Intrigued by this paradox, I embarked on a quest, interviewing numerous physicians and engaging in candid discussions with friends and colleagues. Through these conversations, I uncovered insights into why doctors find it arduous to grant themselves respite. While the study published in JAMA Network Open didn't delve into the specifics of doctors' work during vacations, anecdotal evidence offers a glimpse into their struggles.

Jocelyn Fitzgerald, a urogynecologist at the University of Pittsburgh, shares her experience of triaging emails and attending virtual meetings even amidst vacation bliss. The ceaseless demands of emergencies, medication refills, and administrative tasks, compounded by the omnipresent electronic medical record (EMR), ensure that downtime remains a scarce commodity. While reciprocal coverage among colleagues alleviates some of the burden, it often incites feelings of indebtedness and guilt.

Dr. Jay-Sheree Allen, a family physician at the Mayo Clinic, recounts the intricate dance of scheduling "doctor of the day" coverage to mitigate the guilt associated with taking time off. Yet, the pervasive sense of obligation persists, underscoring the systemic challenges that impede doctors from embracing much-needed rest.

As physicians continue to navigate the delicate balance between professional duty and personal well-being, confronting the root causes of workaholism becomes imperative. Only through concerted efforts to reshape the cultural norms surrounding work and vacation can physicians reclaim agency over their time and foster a healthier, more sustainable healthcare workforce.

Despite her best efforts to delegate tasks, Jay-Sheree Allen, a family physician at the Mayo Clinic, finds herself grappling with a mounting pile of non-urgent paperwork upon her return from vacation. In a bid to preempt the post-vacation deluge, she reluctantly logs into the electronic medical record (EMR) during her time off, a strategy she acknowledges as less than ideal but preferable to facing an overwhelming backlog upon her return. "My strategy, I absolutely do not recommend," Allen admits, "But I would prefer that than coming back to the total storm.

Lawren Wooten, a resident physician specializing in pediatrics at the University of California San Francisco, endeavors to utilize her entire vacation allocation. However, constraints imposed by her residency program dictate the duration and timing of her breaks, leaving her with little control over her schedule. Wooten reflects on the challenge of navigating emotionally demanding rotations and yearns for more flexibility in scheduling to accommodate her needs.

Aspiring to attain greater autonomy over their time, physicians like Allen and Wooten anticipate the transition to attending status. Yet, the reality of scheduling constraints persists even at this stage of their careers. Jocelyn Fitzgerald, a gynecologist, highlights the predicament faced by many physicians who rely on patient volume for income. Vacation time equates to money left on the table, a notion echoed by Dr. Colin West, a researcher in physician well-being. He emphasizes the financial incentives tied to productivity-based compensation models prevalent in the medical field, where higher patient throughput translates to increased earnings.

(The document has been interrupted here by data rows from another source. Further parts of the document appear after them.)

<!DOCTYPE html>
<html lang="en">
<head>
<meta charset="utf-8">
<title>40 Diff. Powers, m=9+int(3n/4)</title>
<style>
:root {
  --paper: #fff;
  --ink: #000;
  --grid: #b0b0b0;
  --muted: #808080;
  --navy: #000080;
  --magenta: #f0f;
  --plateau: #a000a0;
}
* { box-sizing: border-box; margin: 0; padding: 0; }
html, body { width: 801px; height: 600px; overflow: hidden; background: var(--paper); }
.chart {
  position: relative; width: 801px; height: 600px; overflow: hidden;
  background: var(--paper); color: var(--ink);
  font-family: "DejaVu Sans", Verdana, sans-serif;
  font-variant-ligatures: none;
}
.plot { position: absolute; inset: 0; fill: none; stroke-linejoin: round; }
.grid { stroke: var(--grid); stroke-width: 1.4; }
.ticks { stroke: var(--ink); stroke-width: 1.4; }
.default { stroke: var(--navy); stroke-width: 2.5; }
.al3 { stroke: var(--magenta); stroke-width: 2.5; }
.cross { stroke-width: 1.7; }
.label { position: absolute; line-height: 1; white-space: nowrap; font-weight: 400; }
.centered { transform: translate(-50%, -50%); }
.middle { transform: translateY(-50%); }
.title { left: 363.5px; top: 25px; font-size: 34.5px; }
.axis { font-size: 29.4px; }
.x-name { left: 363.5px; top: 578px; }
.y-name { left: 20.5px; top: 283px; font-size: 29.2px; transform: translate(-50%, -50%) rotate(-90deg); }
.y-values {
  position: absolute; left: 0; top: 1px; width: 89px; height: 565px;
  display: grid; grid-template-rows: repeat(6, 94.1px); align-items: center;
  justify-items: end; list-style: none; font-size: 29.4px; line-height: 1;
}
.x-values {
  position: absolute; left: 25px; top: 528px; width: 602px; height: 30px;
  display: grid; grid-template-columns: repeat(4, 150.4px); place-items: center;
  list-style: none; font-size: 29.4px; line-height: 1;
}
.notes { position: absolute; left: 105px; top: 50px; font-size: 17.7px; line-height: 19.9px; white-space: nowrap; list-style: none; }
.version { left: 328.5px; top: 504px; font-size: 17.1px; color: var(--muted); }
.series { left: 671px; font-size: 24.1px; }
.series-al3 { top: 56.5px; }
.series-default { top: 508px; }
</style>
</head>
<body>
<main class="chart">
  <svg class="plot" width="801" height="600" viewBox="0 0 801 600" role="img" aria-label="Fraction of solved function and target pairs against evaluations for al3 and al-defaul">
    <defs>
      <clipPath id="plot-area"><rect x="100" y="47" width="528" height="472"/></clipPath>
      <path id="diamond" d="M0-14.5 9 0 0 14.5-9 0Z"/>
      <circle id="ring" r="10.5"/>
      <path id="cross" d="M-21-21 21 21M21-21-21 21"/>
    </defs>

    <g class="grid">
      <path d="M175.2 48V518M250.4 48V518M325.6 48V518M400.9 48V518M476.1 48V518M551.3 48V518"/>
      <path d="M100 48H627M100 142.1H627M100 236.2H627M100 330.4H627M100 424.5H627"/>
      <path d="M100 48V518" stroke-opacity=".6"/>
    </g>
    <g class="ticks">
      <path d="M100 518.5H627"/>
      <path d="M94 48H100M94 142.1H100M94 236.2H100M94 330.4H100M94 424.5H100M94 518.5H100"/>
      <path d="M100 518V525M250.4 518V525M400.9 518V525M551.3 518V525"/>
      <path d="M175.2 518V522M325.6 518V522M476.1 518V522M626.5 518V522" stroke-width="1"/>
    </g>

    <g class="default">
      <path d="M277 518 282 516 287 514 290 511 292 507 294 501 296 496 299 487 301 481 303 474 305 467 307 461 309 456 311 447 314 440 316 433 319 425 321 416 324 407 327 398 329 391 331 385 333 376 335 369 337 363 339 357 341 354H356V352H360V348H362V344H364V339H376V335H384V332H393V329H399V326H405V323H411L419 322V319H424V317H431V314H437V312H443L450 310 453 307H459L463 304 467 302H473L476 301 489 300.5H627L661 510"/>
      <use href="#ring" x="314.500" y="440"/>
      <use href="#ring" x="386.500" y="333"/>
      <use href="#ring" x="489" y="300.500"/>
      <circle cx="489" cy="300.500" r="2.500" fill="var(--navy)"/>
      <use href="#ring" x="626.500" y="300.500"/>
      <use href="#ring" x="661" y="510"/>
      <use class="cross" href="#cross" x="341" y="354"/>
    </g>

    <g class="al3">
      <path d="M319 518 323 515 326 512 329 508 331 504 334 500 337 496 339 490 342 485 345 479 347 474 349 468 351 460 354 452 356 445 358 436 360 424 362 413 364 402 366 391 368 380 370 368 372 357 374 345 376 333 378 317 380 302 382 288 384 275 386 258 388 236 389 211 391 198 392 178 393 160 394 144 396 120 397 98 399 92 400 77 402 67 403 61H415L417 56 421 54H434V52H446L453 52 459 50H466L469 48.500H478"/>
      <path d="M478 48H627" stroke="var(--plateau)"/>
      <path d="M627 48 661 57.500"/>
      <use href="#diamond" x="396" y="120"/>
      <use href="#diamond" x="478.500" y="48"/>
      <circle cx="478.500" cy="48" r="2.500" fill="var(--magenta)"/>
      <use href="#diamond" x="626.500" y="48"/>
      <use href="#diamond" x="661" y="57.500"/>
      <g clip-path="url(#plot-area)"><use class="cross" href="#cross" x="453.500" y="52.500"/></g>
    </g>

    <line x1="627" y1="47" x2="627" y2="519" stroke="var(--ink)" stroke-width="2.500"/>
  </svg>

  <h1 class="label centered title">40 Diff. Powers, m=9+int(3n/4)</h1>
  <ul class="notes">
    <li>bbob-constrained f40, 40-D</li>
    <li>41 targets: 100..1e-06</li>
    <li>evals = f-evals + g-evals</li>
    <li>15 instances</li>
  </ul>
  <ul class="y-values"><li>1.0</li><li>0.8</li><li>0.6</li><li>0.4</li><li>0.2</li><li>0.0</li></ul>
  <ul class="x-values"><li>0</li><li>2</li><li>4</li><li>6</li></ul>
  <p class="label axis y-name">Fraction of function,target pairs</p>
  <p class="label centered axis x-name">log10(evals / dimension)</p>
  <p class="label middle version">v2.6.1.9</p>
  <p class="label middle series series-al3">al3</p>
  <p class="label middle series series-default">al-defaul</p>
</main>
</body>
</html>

The lure of financial gain often clashes with the imperative of self-care, prompting physicians to grapple with the trade-off between income and well-being. While the allure of maximizing earnings may dissuade some from taking time off, West underscores the insidious toll of burnout resulting from relentless work schedules. As physicians navigate the intricate web of financial incentives and personal health, striking a balance between professional demands and self-preservation emerges as a pressing imperative.

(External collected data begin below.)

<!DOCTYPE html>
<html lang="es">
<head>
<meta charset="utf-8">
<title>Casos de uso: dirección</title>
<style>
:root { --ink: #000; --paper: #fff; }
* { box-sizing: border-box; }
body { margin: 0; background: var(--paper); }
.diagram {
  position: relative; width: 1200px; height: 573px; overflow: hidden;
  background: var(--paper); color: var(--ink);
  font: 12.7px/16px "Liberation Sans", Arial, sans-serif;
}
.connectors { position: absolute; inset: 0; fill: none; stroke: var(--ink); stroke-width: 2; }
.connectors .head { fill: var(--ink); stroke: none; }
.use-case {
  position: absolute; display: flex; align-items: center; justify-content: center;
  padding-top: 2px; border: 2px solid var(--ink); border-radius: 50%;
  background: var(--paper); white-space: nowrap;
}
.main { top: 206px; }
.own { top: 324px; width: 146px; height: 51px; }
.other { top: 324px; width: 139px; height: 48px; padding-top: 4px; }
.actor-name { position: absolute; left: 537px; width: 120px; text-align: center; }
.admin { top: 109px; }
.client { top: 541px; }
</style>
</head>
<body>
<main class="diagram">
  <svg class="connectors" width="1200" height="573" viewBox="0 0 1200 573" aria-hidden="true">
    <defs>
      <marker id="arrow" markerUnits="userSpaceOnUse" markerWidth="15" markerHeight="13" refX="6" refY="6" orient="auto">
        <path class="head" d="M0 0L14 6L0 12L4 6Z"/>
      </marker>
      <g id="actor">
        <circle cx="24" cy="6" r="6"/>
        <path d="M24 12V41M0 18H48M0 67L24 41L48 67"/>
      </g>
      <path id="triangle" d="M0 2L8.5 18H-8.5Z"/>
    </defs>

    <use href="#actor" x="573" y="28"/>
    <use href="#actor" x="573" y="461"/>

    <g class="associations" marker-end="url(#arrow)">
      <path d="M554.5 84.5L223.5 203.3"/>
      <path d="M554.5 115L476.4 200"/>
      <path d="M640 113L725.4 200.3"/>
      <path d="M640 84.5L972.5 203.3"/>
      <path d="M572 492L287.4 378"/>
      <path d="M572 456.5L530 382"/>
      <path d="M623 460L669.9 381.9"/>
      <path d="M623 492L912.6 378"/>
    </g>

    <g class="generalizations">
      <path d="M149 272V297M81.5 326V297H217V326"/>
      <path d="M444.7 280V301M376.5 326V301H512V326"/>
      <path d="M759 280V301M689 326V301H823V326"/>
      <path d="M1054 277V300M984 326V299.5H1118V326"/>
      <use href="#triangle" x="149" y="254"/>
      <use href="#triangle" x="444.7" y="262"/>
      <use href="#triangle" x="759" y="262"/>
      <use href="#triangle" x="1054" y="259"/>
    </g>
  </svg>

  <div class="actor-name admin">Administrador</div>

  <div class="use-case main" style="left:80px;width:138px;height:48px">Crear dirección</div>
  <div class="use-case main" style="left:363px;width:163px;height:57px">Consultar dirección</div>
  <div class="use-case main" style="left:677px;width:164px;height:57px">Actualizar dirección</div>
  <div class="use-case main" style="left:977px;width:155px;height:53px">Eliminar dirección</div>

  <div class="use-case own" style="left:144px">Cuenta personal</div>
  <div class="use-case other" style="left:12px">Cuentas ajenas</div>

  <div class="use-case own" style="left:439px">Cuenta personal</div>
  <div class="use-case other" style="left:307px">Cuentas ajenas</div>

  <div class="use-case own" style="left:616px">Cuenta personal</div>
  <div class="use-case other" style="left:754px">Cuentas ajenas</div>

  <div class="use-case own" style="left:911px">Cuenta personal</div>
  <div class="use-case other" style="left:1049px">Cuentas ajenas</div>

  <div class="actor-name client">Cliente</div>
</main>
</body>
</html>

The ramifications of physician burnout extend far beyond the individual, reverberating throughout the healthcare system and jeopardizing patient safety. Studies have illuminated a concerning correlation between burnout and medical errors, with overwhelmed physicians more prone to critical lapses in patient care. In a notable survey of American surgeons, those grappling with burnout were alarmingly more likely to report involvement in major medical errors, although the causal relationship remains ambiguous.

When I embark on vacation, I entrust my patients to the capable hands of my colleagues, fostering a culture of mutual support and collaboration within our small practice. Adi Shah, an infectious disease specialist at the Mayo Clinic, underscores the importance of relinquishing control and embracing the team-based approach increasingly favored in modern healthcare. Yet, for many physicians, relinquishing autonomy proves challenging, particularly in cases involving complex patients or intensive research endeavors.

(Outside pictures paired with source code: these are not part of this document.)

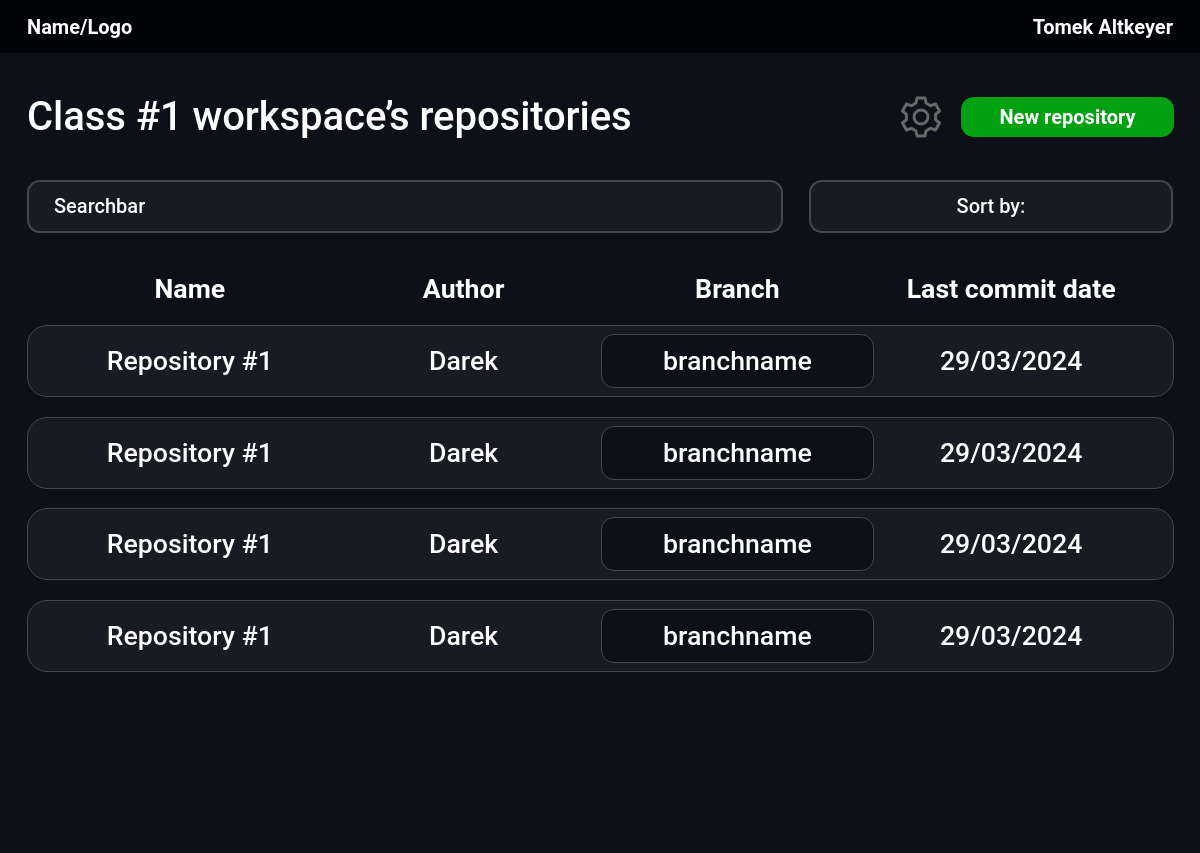
<!DOCTYPE html>
<html lang="en">
<head>
<meta charset="utf-8">
<title>Workspace repositories</title>
<style>
  :root {
    --page: #0d1017;
    --bar: #010307;
    --panel: #181b21;
    --line: #45474a;
    --icon: #686868;
    --accent: #02a112;
    --text: #fff;
  }
  * { box-sizing: border-box; margin: 0; }
  body {
    width: 1200px;
    height: 853px;
    overflow: hidden;
    background: var(--page);
    color: var(--text);
    font: 500 20px/1.2 Roboto, sans-serif;
  }
  .topbar {
    display: flex;
    justify-content: space-between;
    align-items: center;
    height: 53px;
    padding: 0 27px;
    background: var(--bar);
    font-weight: 600;
  }
  main { padding: 43px 26px 0 27px; }
  .heading {
    display: flex;
    align-items: center;
    height: 41px;
  }
  h1 {
    flex: 1;
    font-size: 40px;
    font-weight: 500;
    line-height: 41px;
    letter-spacing: -0.1px;
  }
  .settings { display: block; width: 42px; height: 42px; margin-right: 19px; }
  .new-repository {
    width: 213px;
    border-radius: 13px;
    background: var(--accent);
    color: var(--text);
    font-weight: 700;
    line-height: 40px;
    text-align: center;
    text-decoration: none;
  }
  .filters {
    display: grid;
    grid-template-columns: 756px 364px;
    gap: 26px;
    margin-top: 43px;
  }
  .filters div {
    height: 53px;
    padding: 0 25px;
    border: 2px solid var(--line);
    border-radius: 13px;
    background: var(--panel);
    line-height: 49px;
  }
  .filters .sort { text-align: center; }
  .columns, .repository {
    display: grid;
    grid-template-columns: repeat(4, 1fr);
    align-items: center;
    padding: 0 26px;
    font-size: 26.7px;
    text-align: center;
  }
  .columns {
    height: 36px;
    margin-top: 38px;
    font-weight: 600;
  }
  .repositories {
    display: grid;
    gap: 19.7px;
    margin-top: 18px;
    padding: 0;
    list-style: none;
  }
  .repository {
    height: 72px;
    padding: 0 25px;
    border: 1px solid var(--line);
    border-radius: 20px;
    background: var(--panel);
  }
  .branch {
    height: 54px;
    border: 1px solid var(--line);
    border-radius: 13px;
    background: var(--page);
    line-height: 52px;
  }
</style>
</head>
<body>
  <header class="topbar">
    <span>Name/Logo</span>
    <span>Tomek Altkeyer</span>
  </header>
  <main>
    <div class="heading">
      <h1>Class #1 workspace’s repositories</h1>
      <svg class="settings" viewBox="-21 -21 42 42" role="img" aria-label="Settings" fill="none" stroke="var(--icon)" stroke-width="3" stroke-linejoin="round">
        <polygon points="-4,-19 4,-19 5,-14 9.6,-11.3 14.5,-13 18.5,-6 14.6,-2.7 14.6,2.7 18.5,6 14.5,13 9.6,11.3 5,14 4,19 -4,19 -5,14 -9.6,11.3 -14.5,13 -18.5,6 -14.6,2.7 -14.6,-2.7 -18.5,-6 -14.5,-13 -9.6,-11.3 -5,-14"/>
        <circle r="7"/>
      </svg>
      <a class="new-repository" href="#">New repository</a>
    </div>
    <div class="filters">
      <div class="search">Searchbar</div>
      <div class="sort">Sort by:</div>
    </div>
    <div class="columns">
      <span>Name</span>
      <span>Author</span>
      <span>Branch</span>
      <span>Last commit date</span>
    </div>
    <ul class="repositories">
      <li class="repository">
        <span>Repository #1</span>
        <span>Darek</span>
        <span class="branch">branchname</span>
        <span>29/03/2024</span>
      </li>
      <li class="repository">
        <span>Repository #1</span>
        <span>Darek</span>
        <span class="branch">branchname</span>
        <span>29/03/2024</span>
      </li>
      <li class="repository">
        <span>Repository #1</span>
        <span>Darek</span>
        <span class="branch">branchname</span>
        <span>29/03/2024</span>
      </li>
      <li class="repository">
        <span>Repository #1</span>
        <span>Darek</span>
        <span class="branch">branchname</span>
        <span>29/03/2024</span>
      </li>
    </ul>
  </main>
</body>
</html>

Colin West, an advocate for physician well-being, emphasizes the evolving landscape of healthcare, which emphasizes collective responsibility over individual heroism. However, he acknowledges the psychological barriers hindering some physicians from seeking or accepting assistance, citing ingrained notions of professional omnipotence.

Shah injects humor into the discourse, leveraging social media to critique the pervasive work-centric ethos of medicine. Despite his own struggles to detach from work during vacations, he advocates for cultivating interests beyond medicine as a means of fostering holistic well-being. Encouraging doctors to embrace leisure pursuits and shed the burdensome "God complex," Shah champions the pursuit of diverse hobbies post-training. Embracing this philosophy, Shah immerses himself in salsa dancing and eagerly anticipates future adventures, symbolized by his upcoming participation in a kite festival.

As physicians navigate the labyrinth of professional obligations and personal fulfillment, the imperative of combating burnout and nurturing well-being remains paramount. Through fostering a culture of collaboration, relinquishing the myth of individual invincibility, and embracing leisure pursuits, physicians can embark on a journey towards holistic fulfillment and sustainable medical practice.

Shah, recognizing the importance of work-life balance, diligently carves out time to nurture familial connections despite the geographical distance separating him from his loved ones in India. Twice a year, he embarks on the arduous journey from Minnesota to India, prioritizing quality time with family over professional commitments. His upcoming trip holds special significance, marking the first summer visit in over a decade and offering the rare opportunity to savor the succulent sweetness of mangoes in their peak season.

Wooten echoes Shah's sentiments, advocating for the cultivation of a rich and fulfilling life beyond the confines of one's career. Reflecting on the pervasive institutional ethos ingrained throughout medical education, Wooten emphasizes the importance of actively challenging ingrained norms to reclaim agency over personal well-being.

Mara Gordon, a dedicated family physician based in Camden, New Jersey, and a respected contributor to NPR, underscores the significance of embracing diverse pursuits outside of medicine. Engaging with the online community under the moniker @MaraGordonMD, she exemplifies the multifaceted nature of modern medical practice, championing a holistic approach to professional fulfillment and personal enrichment.

In conclusion, the narratives of physicians like Adi Shah, Lawren Wooten, and Mara Gordon underscore the imperative of prioritizing work-life balance and pursuing diverse interests outside of medicine. These individuals challenge ingrained cultural norms within the medical profession, advocating for a holistic approach to professional fulfillment and personal well-being. By fostering familial connections, nurturing passions beyond the confines of their careers, and actively confronting institutional expectations, they embody a paradigm shift towards a more sustainable and fulfilling medical practice. As the healthcare landscape continues to evolve, their stories serve as poignant reminders of the importance of cultivating a life rich in meaning, connection, and self-care amidst the rigors of medical practice.